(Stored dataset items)
───
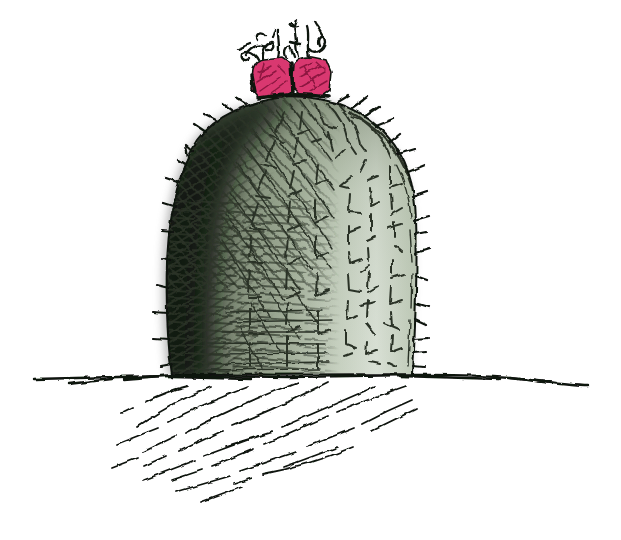
<!DOCTYPE html>
<html lang="en">
<head>
<meta charset="utf-8">
<title>Cactus ink drawing</title>
<style>
:root{--paper:#fff;--ink:#10130f;--soft-ink:#2b3328;--sage:#c3cdbb;--pale:#d9e0d5;--moss:#7f8c74;--shade:#11160f;--bloom:#d9386f;--bloom-dark:#8d1741}
html,body{margin:0;width:621px;height:540px;overflow:hidden;background:var(--paper)}
svg{display:block}
.ink{fill:none;stroke:var(--ink);stroke-linecap:round;stroke-linejoin:round}
.outline{stroke-width:2}
.spines{stroke-width:2.2}
.ribs{stroke:var(--soft-ink);stroke-width:2}
.hatch{stroke:var(--soft-ink);stroke-width:1.4}
.ground{stroke-width:2.4}
.cast{stroke-width:1.8}
.curls{stroke-width:2.3}
.petal{fill:var(--bloom);stroke:var(--ink);stroke-width:1.6}
.petal-lines{stroke:var(--bloom-dark);stroke-width:1.5}
</style>
</head>
<body>
<svg width="621" height="540" viewBox="0 0 621 540" role="img" aria-label="Ink drawing of a round cactus with two pink blooms">
<defs>
<path id="body" d="M172 375C167 340 166 300 167 262C169 215 178 170 198 140C216 115 246 102 290 96C332 97 366 111 388 137C406 157 415 184 416 220C418 272 415 325 413 374Z"/>
<clipPath id="body-clip"><use href="#body"/></clipPath>
<linearGradient id="skin" gradientUnits="userSpaceOnUse" x1="167" y1="0" x2="416" y2="0">
<stop offset="0" stop-color="#4a5543"/><stop offset=".25" stop-color="#75826c"/><stop offset=".5" stop-color="#9daa94"/><stop offset=".68" stop-color="#c0cbb9"/><stop offset=".84" stop-color="#d5ddd1"/><stop offset="1" stop-color="#b9c5b1"/>
</linearGradient>
<linearGradient id="top-tone" x1="0" y1="0" x2="0" y2="1">
<stop offset="0" stop-color="#5f6d55" stop-opacity=".55"/><stop offset=".35" stop-color="#8d9a83" stop-opacity=".15"/><stop offset="1" stop-color="#fff" stop-opacity=".08"/>
</linearGradient>
<linearGradient id="fade" gradientUnits="userSpaceOnUse" x1="167" y1="0" x2="340" y2="0">
<stop offset=".5" stop-color="#fff"/><stop offset=".85" stop-color="#999"/><stop offset="1" stop-color="#000"/>
</linearGradient>
<linearGradient id="fade-near" gradientUnits="userSpaceOnUse" x1="167" y1="0" x2="275" y2="0">
<stop offset=".4" stop-color="#fff"/><stop offset="1" stop-color="#000"/>
</linearGradient>
<mask id="shade-mask"><rect width="621" height="540" fill="url(#fade)"/></mask>
<mask id="near-mask"><rect width="621" height="540" fill="url(#fade-near)"/></mask>
<pattern id="falling" width="60" height="9" patternUnits="userSpaceOnUse" patternTransform="rotate(47)"><path class="ink hatch" d="M0 4H60"/></pattern>
<pattern id="level" width="70" height="8" patternUnits="userSpaceOnUse" patternTransform="rotate(4)"><path class="ink hatch" d="M0 3H44M48 5H70"/></pattern>
<pattern id="rising" width="60" height="8" patternUnits="userSpaceOnUse" patternTransform="rotate(-32)"><path class="ink hatch" d="M0 4H60"/></pattern>
<filter id="blur" x="-50%" y="-50%" width="200%" height="200%"><feGaussianBlur stdDeviation="12"/></filter>
<filter id="halo" x="-20%" y="-20%" width="140%" height="140%"><feGaussianBlur stdDeviation="5"/></filter>
<filter id="pen" filterUnits="userSpaceOnUse" x="0" y="0" width="621" height="540"><feTurbulence type="fractalNoise" baseFrequency=".09" numOctaves="2" seed="4" result="grain"/><feDisplacementMap in="SourceGraphic" in2="grain" scale="4" xChannelSelector="R" yChannelSelector="G"/></filter>
</defs>

<rect width="621" height="540" fill="var(--paper)"/>
<use href="#body" x="-4" y="1" fill="#777" opacity=".55" filter="url(#halo)"/>
<rect x="140" y="376" width="300" height="30" fill="var(--paper)"/>

<g id="cactus-body">
<use href="#body" fill="url(#skin)"/>
<use href="#body" fill="url(#top-tone)"/>
<g clip-path="url(#body-clip)">
<path d="M150 385V230C160 160 195 115 262 92L300 96C268 118 244 150 228 200C216 250 212 320 216 385Z" fill="var(--shade)" opacity=".85" filter="url(#blur)"/>
<path d="M160 380V240L196 150L224 130C202 180 192 240 194 380Z" fill="var(--shade)" opacity=".8" filter="url(#blur)"/>
<g filter="url(#pen)">
<g mask="url(#shade-mask)">
<rect x="160" y="90" width="185" height="200" fill="url(#falling)"/>
<rect x="160" y="200" width="185" height="176" fill="url(#level)"/>
</g>
<rect x="160" y="90" width="125" height="290" fill="url(#rising)" mask="url(#near-mask)"/>
<path class="ink hatch" d="M252 128L332 248M264 118L334 218M276 110L334 190M290 104L332 162M300 100L330 140M244 144L330 268M236 162L312 270M230 192L300 290M226 214L284 300M222 240L270 318M250 302L280 352M270 292L300 340M290 286L318 324M240 328L262 368M206 343L324 344M210 354L328 353M206 364L328 362M200 370L320 369M222 332L320 332M230 322L332 320M226 312L322 310"/>
</g>
</g>
</g>

<g id="ribs" filter="url(#pen)">
<path class="ink ribs" d="M284 112L276 132M274 142L266 160M266 172L258 190M258 204L252 222M252 236L249 256M250 270L248 292M250 308V330M250 342V366M270 136L284 142M262 164L276 168M256 196L270 198M250 228L266 230M249 262L264 262M249 298L262 298M250 334L264 334M302 112L300 128M298 138L294 156M294 170L290 188M290 202L288 222M288 238L286 258M287 270L286 290M287 304L286 324M287 336V366M298 134L310 130M293 164L306 160M290 196L302 190M288 230L300 224M287 264L300 258M287 298L300 293M287 332L300 326"/>
<path class="ink ribs" d="M316 104L324 124M324 124L336 128M328 132L333 150M312 142L322 138M318 164L316 184M316 184L328 180M315 200V218M315 222L328 216M316 236V256M316 258L328 252M317 274L316 294M316 296L328 290M318 310V330M318 334L330 330M318 344V368"/>
<path class="ink ribs" d="M328 104C340 116 346 130 348 142M348 142L356 154M344 150L336 158M352 176L340 186M340 186L348 188M350 194L349 210M349 212L361 213M349 226V244M350 232L360 228M349 252L350 264L361 260M348 274L349 290M349 290L360 292M348 302L347 318M347 320L358 316M346 330V344L356 348M344 356L352 353"/>
<path class="ink ribs" d="M340 106C352 118 358 132 360 144L366 152M366 160L360 172M368 180L378 176M370 188L371 204M371 214V230M371 206L380 202M367 240L376 236M368 248L369 262M369 266L360 272M369 272L368 288M368 292L378 286M368 300L367 316M360 306L375 302M366 324L374 334M367 342L366 354L376 350M370 362L380 364"/>
<path class="ink ribs" d="M350 112C370 122 384 140 391 158M390 166V184M390 188L402 184M391 194L392 210M392 214L402 208M394 222V236M388 228L402 224M395 246L402 252M392 260V274M392 278L404 274M391 286L390 302M390 304L402 300M391 312L392 326M384 324L398 330M392 336L391 350M391 352L402 348M388 362L396 366"/>
<path class="ink hatch" d="M352 116Q381 126 400 160M362 119Q392 136 408 174M373 128Q399 148 411 186M396 164Q409 188 411 218M410 230L412 262M412 274L411 308M410 320L408 366"/>
</g>

<g id="contour" filter="url(#pen)">
<use href="#body" class="ink outline"/>
<path class="ink spines" d="M246 104L236 98M232 110L222 103M216 120L204 114M206 132L194 124M194 152L186 145L188 158M186 166L178 161M180 183L166 178M176 207L163 203M173 232L162 231M171 260L162 258M169 288L156 285M168 313L153 312M169 340L154 339M172 364L161 366M338 102L348 96M352 108L367 97M364 117L379 107M376 126L394 119M390 142L400 134M398 154L415 149M408 172L425 165M413 196L428 191M415 220L429 216M416 234L426 232M416 253L429 249M416 276L427 280M416 303L429 307M415 320L426 325M414 340L428 339M413 352L426 351M413 366L424 367"/>
</g>

<g id="blooms" filter="url(#pen)">
<path class="petal" d="M253 70Q254 61 264 60L282 58L291 64L292 92L282 98L258 97L251 88Z"/>
<path class="petal" d="M294 64Q299 56 312 57L326 60L331 72L329 91L322 96L300 94L292 86Z"/>
<path class="ink petal-lines" d="M258 73L271 66M257 82L275 71M260 91L280 77M270 94L286 82M278 66L286 74M264 64L260 78M300 68L312 62M300 76L320 66M300 86L325 72M310 91L327 81M304 66L316 88M316 62L325 70"/>
<path class="ink" stroke-width="3.5" d="M291 63L293 92M252 76L255 92M258 98Q292 92 328 97"/>
<path class="ink curls" d="M258 60C254 52 246 50 241 54C239 60 247 64 250 58M246 55C252 46 258 44 264 46M250 44L238 49M263 59C262 50 266 44 271 43C276 44 272 51 267 50M258 40C254 34 261 31 265 36M278 58C281 48 277 37 278 29M275 29L272 38M286 58C283 49 288 44 291 48L294 57M298 57C295 45 297 33 293 25M293 25C287 21 289 30 298 27M290 42L300 44M309 57C306 46 310 35 307 26M309 50C314 56 324 51 325 42C324 32 317 38 320 46M322 35C319 29 315 25 314 22M297 20L295 26"/>
</g>

<g id="ground" filter="url(#pen)">
<path class="ink ground" d="M34 379Q80 378 118 377T174 376L290 377L412 375Q480 374 528 380T588 386"/>
<path class="ink ground" d="M68 384L112 379M124 379L174 375M172 377L250 379M400 376L500 379M510 378L556 383"/>
</g>

<g id="cast-shadow" filter="url(#pen)">
<path class="ink cast" d="M188 386Q166 391 145 402M132 408L122 413M211 387Q176 400 138 426M248 387Q200 405 168 422M158 428L117 444M298 382Q246 401 185 433M176 436L143 452M328 382Q280 407 232 426M222 431L180 451M166 456L144 466M138 458L112 468M374 387Q330 406 282 427M272 432L226 446M258 436L204 456M196 460L144 480M406 386Q374 397 337 412M328 416L264 444M254 449L212 466M202 470L172 480M412 400Q386 411 362 424M354 428L306 447M296 452L240 471M230 476L176 492M416 409L371 431M353 447Q310 465 262 474M338 447L284 467M252 478L234 484M242 487L201 502"/>
</g>
</svg>
</body>
</html>
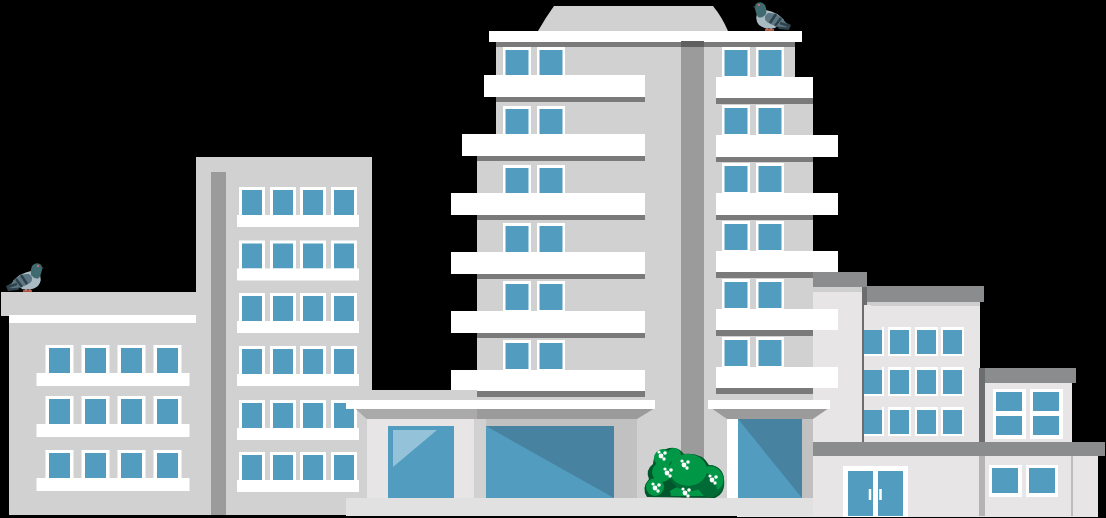
<!DOCTYPE html>
<html lang="en">
<head>
<meta charset="utf-8">
<title>City buildings</title>
<style>
:root {
  --night: #000; --wall: #d1d1d1; --wall-light: #e7e5e6; --wall-mid: #c1c1c1;
  --pillar: #9b9b9b; --shade: #7a7a7a; --roof: #8b8c8e; --roof-dark: #6c6d6f;
  --glass: #529dbf; --glass-dark: #4782a0; --glass-shine: #94c2d9; --trim: #fff;
  --leaf: #009846; --leaf-dark: #006b35; --leaf-deep: #00572b;
  --feather: #5c7783; --feather-light: #a9bac2; --feather-dark: #2f424c; --neck: #3f6a70; --leg: #e2725b;
}
html, body { margin: 0; background: var(--night); overflow: hidden; }
svg { display: block; width: 1106px; height: 518px; }
.wall { fill: var(--wall); } .wall-light { fill: var(--wall-light); } .wall-mid { fill: var(--wall-mid); }
.pillar { fill: var(--pillar); } .shade { fill: var(--shade); }
.roof { fill: var(--roof); } .roof-dark { fill: var(--roof-dark); }
.glass { fill: var(--glass); } .glass-dark { fill: var(--glass-dark); } .trim { fill: var(--trim); }
.leaf { fill: var(--leaf); } .leaf-dark { fill: var(--leaf-dark); } .leaf-deep { fill: var(--leaf-deep); }
</style>
</head>
<body>
<svg viewBox="0 0 1106 518" role="img" aria-label="Row of grey city buildings with blue windows, two pigeons and a bush">
  <defs>
    <g id="tower-windows">
      <rect class="trim" width="28" height="30"/><rect class="glass" x="2.5" y="3" width="23" height="26"/>
      <rect class="trim" x="34" width="28" height="30"/><rect class="glass" x="36.5" y="3" width="23" height="26"/>
    </g>
    <g id="block-window">
      <rect class="trim" width="26" height="30"/><rect class="glass" x="3" y="3" width="20" height="25"/>
    </g>
    <g id="block-floor">
      <use href="#block-window" x="2"/><use href="#block-window" x="33"/>
      <use href="#block-window" x="63"/><use href="#block-window" x="94"/>
      <rect class="trim" y="28" width="122" height="12"/>
    </g>
    <g id="low-window">
      <rect class="trim" width="28" height="30"/><rect class="glass" x="3.5" y="3" width="21" height="25"/>
    </g>
    <g id="low-floor">
      <use href="#low-window" x="9"/><use href="#low-window" x="45"/>
      <use href="#low-window" x="81"/><use href="#low-window" x="117"/>
      <rect class="trim" y="28" width="153" height="13"/>
    </g>
    <g id="office-window">
      <rect class="trim" width="23" height="29"/><rect class="glass" x="2" y="3" width="19" height="24"/>
    </g>
    <g id="office-floor">
      <path class="glass" d="M863 3h19v24h-19z"/><path class="trim" d="M882 0h2v29h-21v-2h19z"/>
      <use href="#office-window" x="888"/><use href="#office-window" x="915"/><use href="#office-window" x="941"/>
    </g>
    <g id="annex-window">
      <rect class="trim" width="33" height="26"/><rect class="glass" x="3" y="3" width="26" height="19"/>
    </g>
    <g id="flower" class="trim">
      <circle r="2.4"/><circle cx="4" cy="-3" r="1.8"/><circle cx="-2" cy="-4" r="1.6"/><circle cx="3" cy="3" r="1.7"/>
    </g>
    <g id="pigeon">
      <path d="M26 288v3h-3m7-4v4h-3m-2 0h4m0 0h3" fill="none" stroke="var(--leg)" stroke-width="1.3"/>
      <path d="M6 286l8-4 8 3-4 5-10 1z" fill="var(--feather-dark)"/>
      <path d="M13 281q7-8 18-10l8 2q4 7-1 13-6 5-16 3z" fill="var(--feather-light)"/>
      <path d="M31 275q-1-5 1-9 3-4 8-2 3 2 2 6-1 5-3 8-4 2-8-3z" fill="var(--neck)"/>
      <path d="M8 288l6-8q7-7 15-6 6 4 1 9-8 6-22 5z" fill="var(--feather)"/>
      <path d="M16 279l6 8m-1-12l6 9M8 287l9-3" fill="none" stroke="var(--feather-dark)" stroke-width="2.5"/>
      <path d="M41 266l3 2-2 1z" fill="var(--feather-dark)"/>
      <circle cx="38" cy="266" r="1.1" fill="var(--leg)"/>
    </g>
  </defs>

  <rect width="1106" height="518" fill="var(--night)"/>

  <g id="low-block">
    <path class="wall" d="M1 292h196v223H9V316H1z"/>
    <rect class="trim" x="9" y="315" width="187" height="8"/>
    <use href="#low-floor" x="36.500" y="345"/>
    <use href="#low-floor" x="36.500" y="396"/>
    <use href="#low-floor" x="36.500" y="450"/>
  </g>

  <g id="middle-block">
    <rect class="wall" x="196" y="157" width="176" height="358"/>
    <rect class="pillar" x="211" y="172" width="15" height="343"/>
    <use href="#block-floor" x="237" y="187"/>
    <use href="#block-floor" x="237" y="240.500"/>
    <use href="#block-floor" x="237" y="293"/>
    <use href="#block-floor" x="237" y="346"/>
    <use href="#block-floor" x="237" y="400"/>
    <use href="#block-floor" x="237" y="452"/>
  </g>

  <g id="office-block">
    <rect class="wall-light" x="813" y="288" width="50" height="156"/>
    <rect x="813" y="287" width="50" height="5" fill="#d0cfd0"/>
    <rect class="roof" x="809" y="272" width="58" height="15"/>
    <rect class="wall-light" x="863" y="301" width="117" height="143"/>
    <rect x="867" y="302" width="113" height="4" fill="#cfcece"/>
    <rect class="roof" x="863" y="286" width="121" height="16"/>
    <path class="roof-dark" d="M862 287h5v157h-5z"/>
    <rect class="wall-light" x="863" y="305" width="8" height="139"/>
    <use href="#office-floor" y="327"/>
    <use href="#office-floor" y="367"/>
    <use href="#office-floor" y="407"/>
    <rect class="roof-dark" x="862" y="302" width="2" height="140"/>
  </g>

  <g id="annex">
    <rect class="wall-light" x="985" y="382" width="87" height="61"/>
    <rect class="roof" x="980" y="368" width="96" height="15"/>
    <rect class="roof-dark" x="979" y="368" width="6" height="76"/>
    <rect class="wall-light" x="737" y="455" width="361" height="62"/>
    <rect class="roof" x="812" y="442" width="293" height="14"/>
    <rect x="979" y="456" width="6" height="60" fill="#b5b4b5"/>
    <rect x="1071" y="456" width="2" height="60" fill="#bcbcbc"/>
    <use href="#annex-window" x="993" y="389"/><use href="#annex-window" x="1030" y="389"/>
    <use href="#annex-window" x="993" y="413"/><use href="#annex-window" x="1030" y="413"/>
    <path class="trim" d="M989 465h33v32h-33zM1026 465h32v32h-32z"/>
    <path class="glass" d="M992 468h26v25h-26zM1029 468h26v25h-26z"/>
    <g id="double-door">
      <rect class="trim" x="843" y="466" width="65" height="51"/>
      <path class="glass" d="M848 471h25v45h-25zM878 471h25v45h-25z"/>
      <path d="M870 489v11M880.500 489v11" stroke="var(--trim)" stroke-width="2.500"/>
    </g>
  </g>

  <g id="tower">
    <path class="wall" d="M554 6h159q9 11 15 25H538q8-14 16-25z"/>
    <path class="wall" d="M496 41h299v36h18v422H477V156h19z"/>
    <rect class="shade" x="496" y="41" width="299" height="6"/>
    <rect class="trim" x="489" y="31" width="313" height="11"/>
    <rect class="pillar" x="681" y="41" width="23" height="458"/>
    <rect x="681" y="41" width="23" height="6" fill="#606060"/>
    <g id="left-windows">
      <use href="#tower-windows" x="503" y="47"/><use href="#tower-windows" x="503" y="106"/>
      <use href="#tower-windows" x="503" y="165"/><use href="#tower-windows" x="503" y="223"/>
      <use href="#tower-windows" x="503" y="281"/><use href="#tower-windows" x="503" y="340"/>
    </g>
    <path id="left-balcony-shadows" class="shade" d="M496 96h149v6H496zM477 155h168v6H477zM477 214h168v6H477zM477 273h168v6H477zM477 332h168v6H477zM477 391h168v6H477z"/>
    <path id="left-balconies" class="trim" d="M484 75h161v22H484zM462 134h183v22H462zM451 193h194v22H451zM451 252h194v22H451zM451 311h194v22H451zM451 370h194v21H451z"/>
    <g id="right-windows">
      <use href="#tower-windows" x="722" y="47"/><use href="#tower-windows" x="722" y="105"/>
      <use href="#tower-windows" x="722" y="163"/><use href="#tower-windows" x="722" y="221"/>
      <use href="#tower-windows" x="722" y="279"/><use href="#tower-windows" x="722" y="337"/>
    </g>
    <path id="right-balcony-shadows" class="shade" d="M716 98h97v6h-97zM716 156h97v6h-97zM716 214h97v6h-97zM716 272h97v6h-97zM716 330h97v6h-97zM716 388h97v6h-97z"/>
    <path id="right-balconies" class="trim" d="M716 77h97v21h-97zM716 135h122v22H716zM716 193h122v22H716zM716 251h122v21H716zM716 309h122v21H716zM716 367h122v21H716z"/>
  </g>

  <g id="shop-front">
    <rect class="wall" x="372" y="390" width="105" height="12"/>
    <path class="wall-light" d="M367 418h110v81H367z"/>
    <rect class="wall-mid" x="477" y="418" width="160" height="81"/>
    <rect class="wall" x="474" y="418" width="12" height="81"/>
    <path class="pillar" d="M355 408h300l-18 11H367z"/>
    <path d="M355 408h122v11H367z" fill="#aaa"/>
    <rect class="trim" x="346" y="400" width="309" height="9"/>
    <rect class="glass" x="388" y="426" width="66" height="73"/>
    <path d="M393 430h44l-44 37z" fill="var(--glass-shine)"/>
    <rect class="glass" x="486" y="426" width="128" height="73"/>
    <path class="glass-dark" d="M486 426h128v72z"/>
  </g>

  <g id="side-entrance">
    <rect class="wall-mid" x="727" y="418" width="86" height="81"/>
    <rect class="trim" x="727" y="418" width="11" height="81"/>
    <path class="pillar" d="M711 408h118l-16 11h-86z"/>
    <rect class="trim" x="708" y="400" width="122" height="9"/>
    <rect class="glass" x="738" y="419" width="64" height="80"/>
    <path class="glass-dark" d="M738 419h64v79z"/>
  </g>

  <path id="pavement" d="M346 498h467v18H346z" fill="#e1e1e1"/>

  <g id="bush">
    <path class="leaf-deep" d="M647 497q-6-9 2-18-4-9 4-15 1-14 13-15 11-4 18 5 18-2 25 11 14 1 15 14 2 14-9 19z"/>
    <ellipse class="leaf-dark" cx="710" cy="481" rx="14" ry="16"/>
    <path class="leaf" d="M701 470q13-9 21 4 4 11-5 16-1-14-16-20z"/>
    <circle class="leaf" cx="663" cy="458" r="9"/>
    <circle class="leaf" cx="674" cy="455" r="7"/>
    <ellipse class="leaf" cx="688" cy="470" rx="19" ry="16"/>
    <circle class="leaf" cx="662" cy="472" r="10"/>
    <circle class="leaf" cx="655" cy="487" r="9"/>
    <path class="leaf" d="M670 491q12-9 28-2l6 7h-33z"/>
    <path class="leaf-dark" d="M667 469q5 17 22 17 13 0 18-12 1 14-14 17-22 1-26-22z"/>
    <use href="#flower" x="661" y="456"/><use href="#flower" x="684" y="465"/>
    <use href="#flower" x="667" y="473"/><use href="#flower" x="655" y="488"/>
    <use href="#flower" x="712" y="480"/><use href="#flower" x="685" y="493"/>
  </g>

  <g id="pigeons">
    <use href="#pigeon"/>
    <use href="#pigeon" transform="matrix(-1 0 0 1 797 -261)"/>
  </g>
</svg>
</body>
</html>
───
• [WHAT YOU WILL DO] For each line in the entries that holds "tower", return that line.

• [EXERCISE RESULT]
    <g id="tower-windows">
  <g id="tower">
      <use href="#tower-windows" x="503" y="47"/><use href="#tower-windows" x="503" y="106"/>
      <use href="#tower-windows" x="503" y="165"/><use href="#tower-windows" x="503" y="223"/>
      <use href="#tower-windows" x="503" y="281"/><use href="#tower-windows" x="503" y="340"/>
      <use href="#tower-windows" x="722" y="47"/><use href="#tower-windows" x="722" y="105"/>
      <use href="#tower-windows" x="722" y="163"/><use href="#tower-windows" x="722" y="221"/>
      <use href="#tower-windows" x="722" y="279"/><use href="#tower-windows" x="722" y="337"/>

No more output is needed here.